╭──

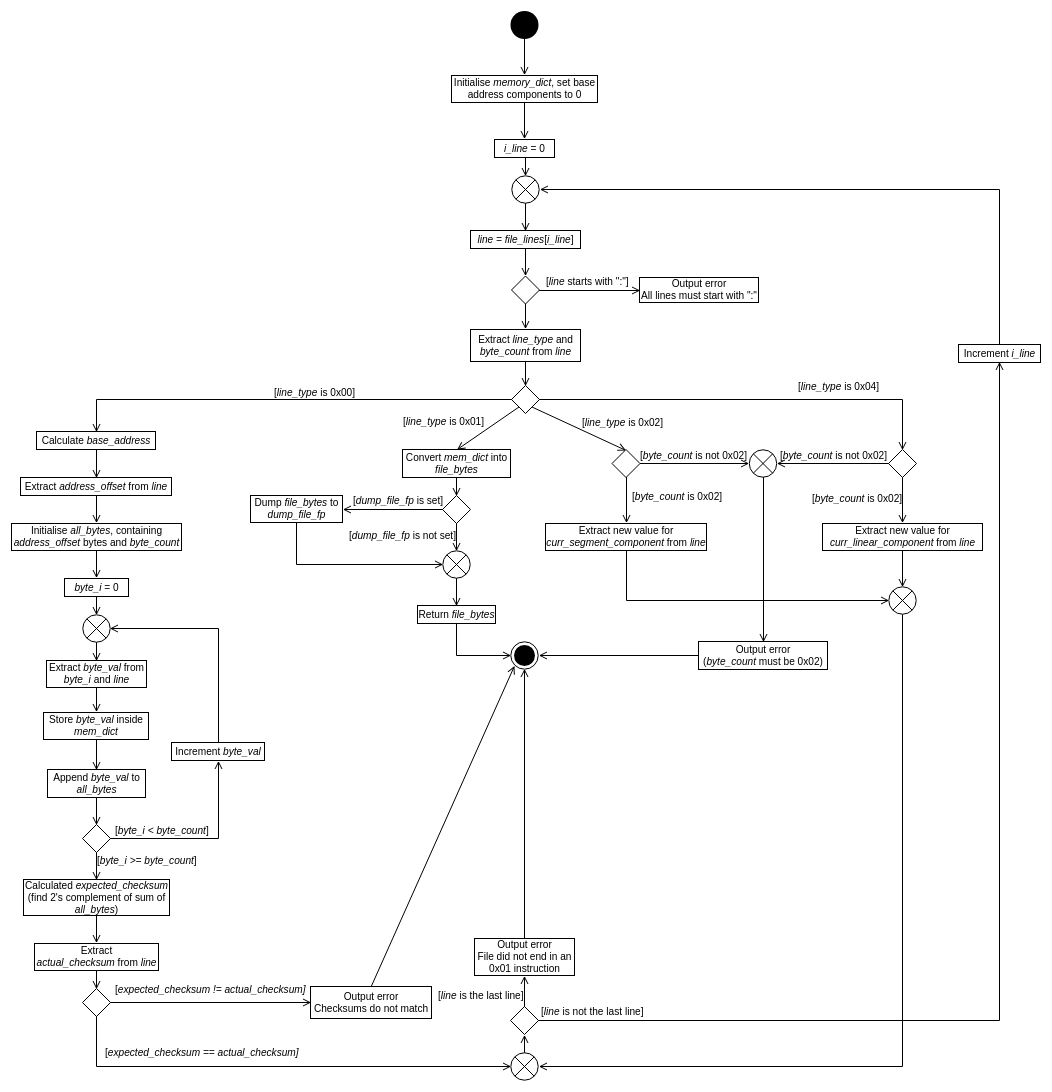
<!DOCTYPE html>
<html lang="en">
<head>
<meta charset="utf-8">
<title>Hex file parsing activity diagram</title>
<style>
:root { --ink: #000; --paper: #fff; }
* { box-sizing: border-box; margin: 0; }
body { width: 1052px; height: 1092px; overflow: hidden; background: var(--paper); }
.diagram {
  position: relative; width: 1052px; height: 1092px; overflow: hidden;
  background: var(--paper); color: var(--ink);
  font: 10.15px/12px "Liberation Sans", Arial, sans-serif;
}
.connectors { position: absolute; left: 0; top: 0; display: block; }
.flow { fill: none; stroke: var(--ink); stroke-width: 1; marker-end: url(#arrow); }
.node { fill: var(--paper); stroke: var(--ink); stroke-width: 1; }
.solid { fill: var(--ink); }
.action {
  position: absolute; display: flex; align-items: center; justify-content: center;
  border: 1px solid var(--ink); background: var(--paper);
  text-align: center; white-space: nowrap;
}
.guard { position: absolute; white-space: nowrap; }
</style>
</head>
<body>
<main class="diagram">
<svg class="connectors" width="1052" height="1092" viewBox="0 0 1052 1092" aria-hidden="true">
  <defs>
    <marker id="arrow" markerUnits="userSpaceOnUse" markerWidth="10" markerHeight="10" refX="8" refY="5" orient="auto">
      <path d="M1 1.5L8 5L1 8.5" fill="none" stroke="#000"/>
    </marker>
    <path id="decision" class="node" d="M0 -14L14 0L0 14L-14 0Z"/>
    <g id="merge" class="node">
      <circle r="13.7"/>
      <path d="M-9.7 -9.7L9.7 9.7M9.7 -9.7L-9.7 9.7"/>
    </g>
  </defs>

  <g class="main-flow">
    <path class="flow" d="M524.5 38V74"/>
    <path class="flow" d="M524.5 102V138"/>
    <path class="flow" d="M525.5 157V175"/>
    <path class="flow" d="M525.5 203V230"/>
    <path class="flow" d="M525.5 248V275"/>
    <path class="flow" d="M539 290.5H639"/>
    <path class="flow" d="M525.5 304V328"/>
    <path class="flow" d="M525.5 361V385"/>
  </g>

  <g class="type-branches">
    <path class="flow" d="M512 399.5H96.500V431"/>
    <path class="flow" d="M519 407L458 449"/>
    <path class="flow" d="M532 407L625 450"/>
    <path class="flow" d="M539 399.500H902.500V449"/>
  </g>

  <g class="data-record-flow">
    <path class="flow" d="M96.500 449V477"/>
    <path class="flow" d="M96.500 495V522"/>
    <path class="flow" d="M96.500 550V577"/>
    <path class="flow" d="M96.500 596V614"/>
    <path class="flow" d="M96.500 642V660"/>
    <path class="flow" d="M96.500 687V711"/>
    <path class="flow" d="M96.500 739V769"/>
    <path class="flow" d="M96.500 797V824"/>
    <path class="flow" d="M110 838.500H218.500V762"/>
    <path class="flow" d="M218.500 742V628.500H111"/>
    <path class="flow" d="M96.500 852V879"/>
    <path class="flow" d="M96.500 915V942"/>
    <path class="flow" d="M96.500 970V988"/>
    <path class="flow" d="M110 1002.500H310"/>
    <path class="flow" d="M96.500 1016V1066.500H510"/>
    <path class="flow" d="M371 987L514 667"/>
  </g>

  <g class="end-record-flow">
    <path class="flow" d="M456.500 477V495"/>
    <path class="flow" d="M443 509.500H344"/>
    <path class="flow" d="M456.500 523V550"/>
    <path class="flow" d="M296.500 522V564.500H442"/>
    <path class="flow" d="M456.500 578V605"/>
    <path class="flow" d="M456.500 623V655.500H510"/>
  </g>

  <g class="address-record-flow">
    <path class="flow" d="M640 463.500H748"/>
    <path class="flow" d="M889 463.500H778"/>
    <path class="flow" d="M626.500 477V522"/>
    <path class="flow" d="M902.500 477V522"/>
    <path class="flow" d="M763.500 477V641"/>
    <path class="flow" d="M626.500 550V600.500H888"/>
    <path class="flow" d="M902.500 550V586"/>
    <path class="flow" d="M699 655.500H540"/>
    <path class="flow" d="M902.500 614V1066.500H540"/>
  </g>

  <g class="line-loop">
    <path class="flow" d="M524.500 1053V1036"/>
    <path class="flow" d="M524.500 1007V977"/>
    <path class="flow" d="M524.500 938V670"/>
    <path class="flow" d="M538 1020.500H999.500V363"/>
    <path class="flow" d="M999.500 344V189.500H541"/>
  </g>

  <g class="nodes">
    <circle class="solid" cx="524.500" cy="25" r="14"/>
    <circle class="node" cx="524.500" cy="655.500" r="13.700"/>
    <circle class="solid" cx="524.500" cy="655.500" r="10.500"/>
    <use href="#merge" x="525.500" y="189.500"/>
    <use href="#merge" x="96.500" y="628.500"/>
    <use href="#merge" x="456.500" y="564.500"/>
    <use href="#merge" x="763" y="463.500"/>
    <use href="#merge" x="902.500" y="600.500"/>
    <use href="#merge" x="524.500" y="1066.500"/>
    <use href="#decision" x="525.500" y="290"/>
    <use href="#decision" x="525.500" y="399.500"/>
    <use href="#decision" x="456.500" y="509.500"/>
    <use href="#decision" x="626" y="463.500"/>
    <use href="#decision" x="902.500" y="463.500"/>
    <use href="#decision" x="96.500" y="838.500"/>
    <use href="#decision" x="96.500" y="1002.500"/>
    <use href="#decision" x="524.500" y="1020.500"/>
  </g>
</svg>

<div class="action" style="left:451px;top:75px;width:147px;height:28px"><p>Initialise <i>memory_dict</i>, set base<br>address components to 0</p></div>
<div class="action" style="left:494px;top:139px;width:61px;height:19px"><p><i>i_line</i> = 0</p></div>
<div class="action" style="left:470px;top:230px;width:111px;height:19px"><p><i>line = file_lines</i>[<i>i_line</i>]</p></div>
<div class="action" style="left:639px;top:277px;width:120px;height:26px"><p>Output error<br>All lines must start with ":"</p></div>
<div class="action" style="left:470px;top:329px;width:111px;height:33px"><p>Extract <i>line_type</i> and<br><i>byte_count</i> from <i>line</i></p></div>
<div class="action" style="left:958px;top:344px;width:83px;height:19px"><p>Increment <i>i_line</i></p></div>

<div class="action" style="left:36px;top:431px;width:120px;height:19px"><p>Calculate <i>base_address</i></p></div>
<div class="action" style="left:20px;top:477px;width:152px;height:19px"><p>Extract <i>address_offset</i> from <i>line</i></p></div>
<div class="action" style="left:11px;top:523px;width:171px;height:28px"><p>Initialise <i>all_bytes</i>, containing<br><i>address_offset</i> bytes and <i>byte_count</i></p></div>
<div class="action" style="left:64px;top:578px;width:65px;height:19px"><p><i>byte_i</i> = 0</p></div>
<div class="action" style="left:46px;top:660px;width:101px;height:28px"><p>Extract <i>byte_val</i> from<br><i>byte_i</i> and <i>line</i></p></div>
<div class="action" style="left:43px;top:712px;width:106px;height:28px"><p>Store <i>byte_val</i> inside<br><i>mem_dict</i></p></div>
<div class="action" style="left:171px;top:742px;width:94px;height:19px"><p>Increment <i>byte_val</i></p></div>
<div class="action" style="left:47px;top:769px;width:99px;height:29px"><p>Append <i>byte_val</i> to<br><i>all_bytes</i></p></div>
<div class="action" style="left:23px;top:879px;width:147px;height:37px"><p>Calculated <i>expected_checksum</i><br>(find 2's complement of sum of<br><i>all_bytes</i>)</p></div>
<div class="action" style="left:34px;top:943px;width:125px;height:28px"><p>Extract<br><i>actual_checksum</i> from <i>line</i></p></div>
<div class="action" style="left:310px;top:986px;width:122px;height:33px"><p>Output error<br>Checksums do not match</p></div>

<div class="action" style="left:402px;top:449px;width:109px;height:29px"><p>Convert <i>mem_dict</i> into<br><i>file_bytes</i></p></div>
<div class="action" style="left:250px;top:495px;width:93px;height:28px"><p>Dump <i>file_bytes</i> to<br><i>dump_file_fp</i></p></div>
<div class="action" style="left:417px;top:605px;width:79px;height:19px"><p>Return <i>file_bytes</i></p></div>

<div class="action" style="left:545px;top:523px;width:162px;height:28px"><p>Extract new value for<br><i>curr_segment_component</i> from <i>line</i></p></div>
<div class="action" style="left:822px;top:523px;width:161px;height:28px"><p>Extract new value for<br><i>curr_linear_component</i> from <i>line</i></p></div>
<div class="action" style="left:698px;top:641px;width:130px;height:29px"><p>Output error<br>(<i>byte_count</i> must be 0x02)</p></div>
<div class="action" style="left:474px;top:938px;width:101px;height:38px"><p>Output error<br>File did not end in an<br>0x01 instruction</p></div>

<p class="guard" style="left:546px;top:276px">[<i>line</i> starts with ":"]</p>
<p class="guard" style="left:274px;top:387px">[<i>line_type</i> is 0x00]</p>
<p class="guard" style="left:403px;top:416px">[<i>line_type</i> is 0x01]</p>
<p class="guard" style="left:582px;top:417px">[<i>line_type</i> is 0x02]</p>
<p class="guard" style="left:798px;top:381px">[<i>line_type</i> is 0x04]</p>
<p class="guard" style="left:640px;top:450px">[<i>byte_count</i> is not 0x02]</p>
<p class="guard" style="left:780px;top:450px">[<i>byte_count</i> is not 0x02]</p>
<p class="guard" style="left:632px;top:491px">[<i>byte_count</i> is 0x02]</p>
<p class="guard" style="left:812px;top:493px">[<i>byte_count</i> is 0x02]</p>
<p class="guard" style="left:353px;top:495px">[<i>dump_file_fp</i> is set]</p>
<p class="guard" style="left:349px;top:530px">[<i>dump_file_fp</i> is not set]</p>
<p class="guard" style="left:115px;top:825px">[<i>byte_i &lt; byte_count</i>]</p>
<p class="guard" style="left:97px;top:855px">[<i>byte_i &gt;= byte_count</i>]</p>
<p class="guard" style="left:115px;top:984px">[<i>expected_checksum != actual_checksum]</i></p>
<p class="guard" style="left:105px;top:1047px">[<i>expected_checksum == actual_checksum]</i></p>
<p class="guard" style="left:438px;top:990px">[<i>line</i> is the last line]</p>
<p class="guard" style="left:541px;top:1006px">[<i>line</i> is not the last line]</p>
</main>
</body>
</html>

╰──

**WHAT YOU ARE ASKED TO DO:** Find every line above where the word "body" occurs, and copy that line.

**RESPONSE BOX:**
body { width: 1052px; height: 1092px; overflow: hidden; background: var(--paper); }
<body>
</body>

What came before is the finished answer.